▶ _What you will do_
Only one portion of the data is to be written out: from the line bearing "332Q584 325 588" through the line bearing "506Q547 501 553". Write it exactly as it appears.

▶ _Source material_
◆ ◆ ◆
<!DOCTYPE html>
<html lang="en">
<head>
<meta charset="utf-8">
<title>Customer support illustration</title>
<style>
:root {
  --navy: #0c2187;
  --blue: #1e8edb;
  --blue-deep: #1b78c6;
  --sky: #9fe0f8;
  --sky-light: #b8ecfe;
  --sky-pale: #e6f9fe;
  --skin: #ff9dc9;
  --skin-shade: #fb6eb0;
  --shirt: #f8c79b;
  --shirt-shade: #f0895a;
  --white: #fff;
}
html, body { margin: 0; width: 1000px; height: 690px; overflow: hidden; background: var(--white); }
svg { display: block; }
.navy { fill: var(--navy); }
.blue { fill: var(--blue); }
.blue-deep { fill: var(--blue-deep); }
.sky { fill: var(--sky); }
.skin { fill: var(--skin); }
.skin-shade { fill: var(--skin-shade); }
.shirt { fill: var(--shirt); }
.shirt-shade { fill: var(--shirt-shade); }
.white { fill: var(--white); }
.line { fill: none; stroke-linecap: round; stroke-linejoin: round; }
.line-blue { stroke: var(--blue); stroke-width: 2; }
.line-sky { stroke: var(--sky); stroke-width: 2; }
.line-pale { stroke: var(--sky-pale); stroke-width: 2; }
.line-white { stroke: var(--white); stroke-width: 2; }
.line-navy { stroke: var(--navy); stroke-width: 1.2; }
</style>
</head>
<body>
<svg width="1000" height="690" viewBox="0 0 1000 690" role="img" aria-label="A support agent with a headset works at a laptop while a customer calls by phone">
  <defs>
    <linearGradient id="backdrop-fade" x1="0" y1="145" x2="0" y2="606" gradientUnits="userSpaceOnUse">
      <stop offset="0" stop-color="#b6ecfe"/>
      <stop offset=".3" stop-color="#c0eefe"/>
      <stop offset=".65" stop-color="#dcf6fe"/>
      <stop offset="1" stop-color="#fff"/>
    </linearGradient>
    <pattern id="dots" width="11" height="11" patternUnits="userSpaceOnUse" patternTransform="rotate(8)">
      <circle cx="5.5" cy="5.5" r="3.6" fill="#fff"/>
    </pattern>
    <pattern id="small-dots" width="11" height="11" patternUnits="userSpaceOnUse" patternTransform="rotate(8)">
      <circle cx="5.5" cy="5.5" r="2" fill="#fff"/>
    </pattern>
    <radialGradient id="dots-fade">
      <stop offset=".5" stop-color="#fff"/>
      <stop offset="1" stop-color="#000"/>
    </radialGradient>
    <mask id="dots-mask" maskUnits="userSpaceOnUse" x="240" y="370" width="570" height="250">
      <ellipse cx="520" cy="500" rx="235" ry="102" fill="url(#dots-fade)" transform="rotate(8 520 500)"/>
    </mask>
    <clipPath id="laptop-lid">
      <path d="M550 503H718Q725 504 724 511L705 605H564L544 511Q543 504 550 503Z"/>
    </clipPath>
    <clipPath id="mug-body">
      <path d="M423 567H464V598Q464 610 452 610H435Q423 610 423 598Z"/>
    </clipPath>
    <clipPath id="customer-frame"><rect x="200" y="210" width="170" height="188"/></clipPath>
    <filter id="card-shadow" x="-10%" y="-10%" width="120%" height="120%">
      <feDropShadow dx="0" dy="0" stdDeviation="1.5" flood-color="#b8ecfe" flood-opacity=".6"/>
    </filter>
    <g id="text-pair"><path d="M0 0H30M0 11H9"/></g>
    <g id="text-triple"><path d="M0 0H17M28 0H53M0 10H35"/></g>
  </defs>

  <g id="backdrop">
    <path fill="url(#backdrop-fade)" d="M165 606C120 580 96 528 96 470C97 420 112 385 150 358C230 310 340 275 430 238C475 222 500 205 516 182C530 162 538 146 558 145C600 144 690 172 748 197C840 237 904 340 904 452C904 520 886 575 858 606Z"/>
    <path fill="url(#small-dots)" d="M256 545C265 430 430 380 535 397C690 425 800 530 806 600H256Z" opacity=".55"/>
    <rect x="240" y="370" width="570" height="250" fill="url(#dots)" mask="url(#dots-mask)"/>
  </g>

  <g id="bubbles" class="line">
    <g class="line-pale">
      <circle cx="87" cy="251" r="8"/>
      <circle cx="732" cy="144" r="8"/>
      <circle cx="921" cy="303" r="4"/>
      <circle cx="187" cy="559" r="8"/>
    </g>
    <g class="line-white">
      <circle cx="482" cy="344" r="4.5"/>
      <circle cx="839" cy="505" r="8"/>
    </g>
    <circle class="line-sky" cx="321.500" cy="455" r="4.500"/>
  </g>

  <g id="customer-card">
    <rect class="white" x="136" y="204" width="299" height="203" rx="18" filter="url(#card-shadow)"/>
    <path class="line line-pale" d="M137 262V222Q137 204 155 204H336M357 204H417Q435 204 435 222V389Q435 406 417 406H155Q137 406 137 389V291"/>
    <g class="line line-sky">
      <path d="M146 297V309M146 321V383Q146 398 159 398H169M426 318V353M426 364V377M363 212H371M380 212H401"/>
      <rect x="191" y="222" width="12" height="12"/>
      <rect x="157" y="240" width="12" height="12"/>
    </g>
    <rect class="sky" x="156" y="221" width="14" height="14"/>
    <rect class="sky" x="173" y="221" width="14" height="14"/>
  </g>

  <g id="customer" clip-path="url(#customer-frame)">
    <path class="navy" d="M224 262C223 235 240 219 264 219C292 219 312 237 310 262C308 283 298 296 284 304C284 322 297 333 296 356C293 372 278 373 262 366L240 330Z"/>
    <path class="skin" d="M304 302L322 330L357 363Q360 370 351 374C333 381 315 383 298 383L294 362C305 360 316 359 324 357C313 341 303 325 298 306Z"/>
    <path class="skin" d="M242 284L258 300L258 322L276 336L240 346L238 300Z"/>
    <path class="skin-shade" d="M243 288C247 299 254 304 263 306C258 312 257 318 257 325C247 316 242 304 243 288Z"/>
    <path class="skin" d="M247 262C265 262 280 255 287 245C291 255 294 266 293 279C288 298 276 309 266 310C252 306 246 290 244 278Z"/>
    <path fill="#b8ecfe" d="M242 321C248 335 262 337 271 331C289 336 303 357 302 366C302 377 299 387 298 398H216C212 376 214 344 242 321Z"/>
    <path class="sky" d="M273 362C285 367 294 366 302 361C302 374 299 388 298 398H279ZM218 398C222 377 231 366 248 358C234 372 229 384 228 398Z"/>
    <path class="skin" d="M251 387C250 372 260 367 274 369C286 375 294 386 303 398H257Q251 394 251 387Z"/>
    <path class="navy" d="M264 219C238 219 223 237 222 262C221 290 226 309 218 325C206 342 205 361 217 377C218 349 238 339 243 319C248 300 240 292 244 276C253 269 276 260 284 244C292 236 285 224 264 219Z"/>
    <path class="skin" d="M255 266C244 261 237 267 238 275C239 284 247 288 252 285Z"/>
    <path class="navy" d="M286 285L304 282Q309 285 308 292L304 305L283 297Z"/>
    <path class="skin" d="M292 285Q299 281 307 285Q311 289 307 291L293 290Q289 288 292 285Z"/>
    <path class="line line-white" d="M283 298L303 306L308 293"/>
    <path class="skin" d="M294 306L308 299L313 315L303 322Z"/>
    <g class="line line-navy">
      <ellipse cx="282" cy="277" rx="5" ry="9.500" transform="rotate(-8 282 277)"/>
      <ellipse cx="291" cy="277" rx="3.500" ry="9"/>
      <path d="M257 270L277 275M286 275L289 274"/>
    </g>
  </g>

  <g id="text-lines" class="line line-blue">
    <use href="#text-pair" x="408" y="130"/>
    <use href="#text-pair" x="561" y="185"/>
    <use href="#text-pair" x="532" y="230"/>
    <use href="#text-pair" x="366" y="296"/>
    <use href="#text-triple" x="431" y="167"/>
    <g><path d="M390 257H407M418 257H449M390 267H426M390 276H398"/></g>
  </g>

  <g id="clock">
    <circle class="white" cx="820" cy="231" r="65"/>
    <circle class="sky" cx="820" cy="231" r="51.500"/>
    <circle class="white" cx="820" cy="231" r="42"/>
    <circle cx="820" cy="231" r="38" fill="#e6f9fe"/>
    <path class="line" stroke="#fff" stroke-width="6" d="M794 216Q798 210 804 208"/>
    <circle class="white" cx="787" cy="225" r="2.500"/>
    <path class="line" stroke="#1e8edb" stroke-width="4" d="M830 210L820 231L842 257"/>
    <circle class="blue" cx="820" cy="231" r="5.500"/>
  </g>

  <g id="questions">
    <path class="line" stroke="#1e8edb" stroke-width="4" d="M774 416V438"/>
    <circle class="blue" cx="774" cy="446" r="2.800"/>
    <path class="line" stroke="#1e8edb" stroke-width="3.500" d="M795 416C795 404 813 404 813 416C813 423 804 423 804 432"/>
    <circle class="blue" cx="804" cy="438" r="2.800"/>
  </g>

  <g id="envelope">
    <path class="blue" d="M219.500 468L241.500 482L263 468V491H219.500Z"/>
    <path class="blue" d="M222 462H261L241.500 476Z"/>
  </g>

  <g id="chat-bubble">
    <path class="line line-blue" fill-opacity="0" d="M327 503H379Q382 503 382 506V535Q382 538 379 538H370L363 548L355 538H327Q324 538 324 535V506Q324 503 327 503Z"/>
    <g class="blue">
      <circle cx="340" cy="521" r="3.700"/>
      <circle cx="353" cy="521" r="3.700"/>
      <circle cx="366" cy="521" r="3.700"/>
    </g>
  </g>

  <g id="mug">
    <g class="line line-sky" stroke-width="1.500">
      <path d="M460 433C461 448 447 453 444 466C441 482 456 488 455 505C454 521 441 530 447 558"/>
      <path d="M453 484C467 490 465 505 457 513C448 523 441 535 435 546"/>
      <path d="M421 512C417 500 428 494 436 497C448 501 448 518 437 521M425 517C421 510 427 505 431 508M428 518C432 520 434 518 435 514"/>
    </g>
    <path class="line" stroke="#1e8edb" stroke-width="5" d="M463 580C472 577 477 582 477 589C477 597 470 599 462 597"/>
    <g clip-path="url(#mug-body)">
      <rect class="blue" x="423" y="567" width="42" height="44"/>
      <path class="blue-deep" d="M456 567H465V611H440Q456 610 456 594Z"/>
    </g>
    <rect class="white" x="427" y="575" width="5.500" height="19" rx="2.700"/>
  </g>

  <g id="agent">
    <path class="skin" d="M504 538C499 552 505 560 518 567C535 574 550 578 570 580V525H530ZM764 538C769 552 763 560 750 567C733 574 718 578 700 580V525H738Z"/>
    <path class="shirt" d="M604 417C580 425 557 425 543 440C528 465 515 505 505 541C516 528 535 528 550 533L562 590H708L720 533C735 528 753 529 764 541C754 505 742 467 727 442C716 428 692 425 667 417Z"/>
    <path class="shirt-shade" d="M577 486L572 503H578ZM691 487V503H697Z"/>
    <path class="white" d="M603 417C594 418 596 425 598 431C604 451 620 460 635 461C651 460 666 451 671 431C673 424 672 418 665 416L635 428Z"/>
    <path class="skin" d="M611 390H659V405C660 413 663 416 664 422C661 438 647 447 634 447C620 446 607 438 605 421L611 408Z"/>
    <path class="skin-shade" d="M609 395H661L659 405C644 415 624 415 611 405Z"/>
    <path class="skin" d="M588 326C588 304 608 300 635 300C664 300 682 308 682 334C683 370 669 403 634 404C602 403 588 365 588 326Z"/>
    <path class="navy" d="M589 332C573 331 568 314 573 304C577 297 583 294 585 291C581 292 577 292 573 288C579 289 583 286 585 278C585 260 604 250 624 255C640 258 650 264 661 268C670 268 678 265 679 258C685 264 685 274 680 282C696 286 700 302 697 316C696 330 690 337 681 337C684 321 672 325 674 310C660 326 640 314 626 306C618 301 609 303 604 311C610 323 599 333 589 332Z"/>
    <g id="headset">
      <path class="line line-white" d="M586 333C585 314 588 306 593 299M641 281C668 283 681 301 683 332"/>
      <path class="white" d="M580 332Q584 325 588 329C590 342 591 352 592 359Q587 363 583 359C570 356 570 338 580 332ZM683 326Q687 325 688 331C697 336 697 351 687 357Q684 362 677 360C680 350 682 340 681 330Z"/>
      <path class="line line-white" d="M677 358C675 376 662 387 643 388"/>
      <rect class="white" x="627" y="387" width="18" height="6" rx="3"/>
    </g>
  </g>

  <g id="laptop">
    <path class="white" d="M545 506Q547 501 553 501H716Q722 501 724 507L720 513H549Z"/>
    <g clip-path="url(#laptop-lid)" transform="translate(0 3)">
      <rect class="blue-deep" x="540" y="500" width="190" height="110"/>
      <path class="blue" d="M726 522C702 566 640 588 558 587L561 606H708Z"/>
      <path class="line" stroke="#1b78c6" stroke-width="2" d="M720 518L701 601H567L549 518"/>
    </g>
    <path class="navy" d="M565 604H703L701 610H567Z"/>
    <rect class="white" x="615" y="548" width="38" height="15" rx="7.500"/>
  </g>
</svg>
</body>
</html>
◆ ◆ ◆
▶ _Expected answer_
      <path class="white" d="M580 332Q584 325 588 329C590 342 591 352 592 359Q587 363 583 359C570 356 570 338 580 332ZM683 326Q687 325 688 331C697 336 697 351 687 357Q684 362 677 360C680 350 682 340 681 330Z"/>
      <path class="line line-white" d="M677 358C675 376 662 387 643 388"/>
      <rect class="white" x="627" y="387" width="18" height="6" rx="3"/>
    </g>
  </g>

  <g id="laptop">
    <path class="white" d="M545 506Q547 501 553 501H716Q722 501 724 507L720 513H549Z"/>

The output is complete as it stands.